Seoul-based Myoung Ho Lee’s photos use a complicated process to create a simple image: trees separated from their surroundings, hinting at the world beyond. In this series, “TREE,” the “photography-act” is more than a click. The canvas that frames each tree is there by human design, turning the object into a subject, pulling it out of the landscape. More after the jump:
Myoung Ho Lee photographs solitary trees framed against white canvas backdrops in the middle of natural landscapes. To install the large canvases, which span approximately 60 by 45 feet, the artist enlists a production crew and heavy cranes. Minor components of the canvas support system, such as ropes or bars, are later removed from the photograph through minimal digital retouching, creating the illusion that the backdrop is floating behind the tree.
The series includes diverse species of trees photographed with a 4x5 camera in a variety of seasons and at different times of day. Mr. Lee allows the tree’s natural surroundings to fill the frame around the canvas, transforming the backdrop into an integral part of the subject. Centered in the graphic compositions, the canvas defines the form of the tree and separates it from the environment. By creating a partial, temporary outdoor studio for each tree, Mr. Lee’s “portraits” of trees play with ideas of scale and perception while referencing traditional painting and the history of photography.

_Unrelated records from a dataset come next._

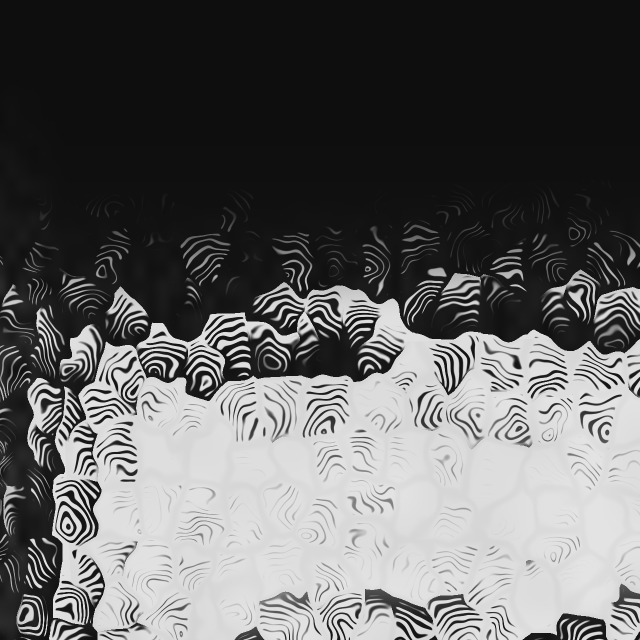
Reproduce this texture procedurally as a WebGL 1 fragment shader.

```glsl
precision highp float;
uniform vec2 u_resolution;

const vec2 CELLS = vec2(14.5, 12.5);   // pebbles across the canvas
const float JITTER = 0.78;
const float LEFT_SQUEEZE = 0.075;      // narrows pebbles near the left side
const float LENS = 1.5;                // inverted magnification in a pebble
const float RIDGE_PERIOD = 0.0115;
const float RIDGE_MIN = 0.045;
const float RIDGE_MAX = 0.155;
const float LIGHT_TOP = 0.452;
const float LIGHT_LEFT = 0.098;
const vec2 TONE_RANGE = vec2(-0.095, 0.092);
const float PAPER = 0.875;
const float INK = 0.066;

vec2 hash2(vec2 p) {
  vec3 h = fract(vec3(p.xyx) * vec3(0.1031, 0.1030, 0.0973));
  h += dot(h, h.yzx + 33.33);
  return fract((h.xx + h.yz) * h.zy);
}

float noise(vec2 p) {
  vec2 i = floor(p), f = fract(p);
  f = f * f * (3.0 - 2.0 * f);
  float low = mix(hash2(i).x, hash2(i + vec2(1.0, 0.0)).x, f.x);
  float high = mix(hash2(i + vec2(0.0, 1.0)).x, hash2(i + vec2(1.0)).x, f.x);
  return mix(low, high, f.y);
}

// Signed depth into the lit area: positive inside, negative in the dark
float lightDepth(vec2 p) {
  float top = LIGHT_TOP + 0.022 * p.x - p.y;
  float left = (p.x - LIGHT_LEFT - 0.04 * (0.4 - p.y)) * 0.95;
  float bottom = 0.035 + 1.6 * p.y + 0.1 * (1.0 - smoothstep(0.35, 0.55, p.x));
  return min(min(top, left), bottom);
}

// Nearest pebble: xy = offset from its centre, z = border gap; id is its cell
vec3 pebble(vec2 g, out vec2 id) {
  vec2 base = floor(g);
  vec2 offset = vec2(0.0);
  float nearest = 9.0, second = 9.0;
  id = base;
  for (int j = -1; j <= 1; j++) {
    for (int i = -1; i <= 1; i++) {
      vec2 cell = base + vec2(float(i), float(j));
      vec2 centre = cell + 0.5 + JITTER * (hash2(cell + 17.0) - 0.5);
      vec2 q = g - centre;
      float d = length(q);
      if (d < nearest) {
        second = nearest;
        nearest = d;
        offset = q;
        id = cell;
      } else {
        second = min(second, d);
      }
    }
  }
  return vec3(offset, second - nearest);
}

float shade(vec2 p) {
  // Pebble layout with wavy borders
  vec2 wobble = vec2(noise(p * 34.0), noise(p * 34.0 + 50.0)) - 0.5;
  vec2 s = p + 0.022 * wobble;
  s.x += LEFT_SQUEEZE * (1.0 - exp(-max(s.x, -0.1) / 0.09));
  vec2 id;
  vec3 cell = pebble(s * CELLS + 40.0, id);
  vec2 q = cell.xy / CELLS;
  vec2 rnd = hash2(id + 5.0);
  vec2 rnd2 = hash2(id + 91.0);
  float inner = smoothstep(0.03, 0.26, cell.z);

  // Each pebble shows the surrounding light upside down
  float depth = lightDepth(p);
  float lensed = lightDepth(p - q * (1.0 + LENS));
  float tone = clamp(lensed, TONE_RANGE.x, TONE_RANGE.y);
  tone += 0.025 * (rnd2.x - 0.5);

  // Curved ridges around a focus outside the pebble
  float angle = (rnd.x - 0.5) * 2.4 - 1.57;
  vec2 focus = vec2(cos(angle), sin(angle)) * mix(0.025, 0.06, rnd.y);
  float phase = length(q - focus) / RIDGE_PERIOD + 1.1 * noise(p * 48.0 + rnd * 20.0);
  float ridge = sin(6.2832 * phase);
  float patchiness = 0.5 + 0.8 * noise(p * 42.0 + 9.0);
  float strength = mix(RIDGE_MIN, RIDGE_MAX, rnd2.y) * patchiness;
  strength *= mix(1.0, 0.78, smoothstep(0.08, 0.2, depth));
  tone += ridge * strength * inner;

  // Tone limits: faint strokes far inside the light, dim glints far above it
  float fade = smoothstep(-0.29, -0.03, depth);
  float relief = noise(p * vec2(55.0, 38.0));
  float bright = PAPER * fade + 0.035 * (noise(p * 13.0) - 0.5) * fade;
  bright -= 0.025 * (1.0 - inner) * step(0.0, depth);
  float dark = INK - 0.012 * smoothstep(0.6, 0.85, p.y);
  dark += 0.05 * relief * smoothstep(-0.25, -0.05, depth);
  dark += 0.07 * relief * (1.0 - smoothstep(0.01, 0.11, p.x)) * (1.0 - smoothstep(0.5, 0.95, p.y));
  dark = mix(dark, 0.5, smoothstep(0.06, 0.25, depth));
  float softness = 0.012 + 0.026 * inner;
  return mix(dark, max(bright, dark), smoothstep(-softness, softness, tone));
}

void main() {
  // Four samples smooth the pebble borders
  float value = 0.0;
  for (int j = 0; j < 2; j++) {
    for (int i = 0; i < 2; i++) {
      vec2 shift = vec2(float(i), float(j)) * 0.5 - 0.25;
      value += 0.25 * shade((gl_FragCoord.xy + shift) / u_resolution);
    }
  }
  gl_FragColor = vec4(vec3(value), 1.0);
}
```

With the aid of assistants, cranes, and ropes, this artist places blank white canvases behind trees in various natural settings throughout South Korea. Lee has stated he wants a “vague aspect to my work, so that viewers may question and try to find answers themselves.”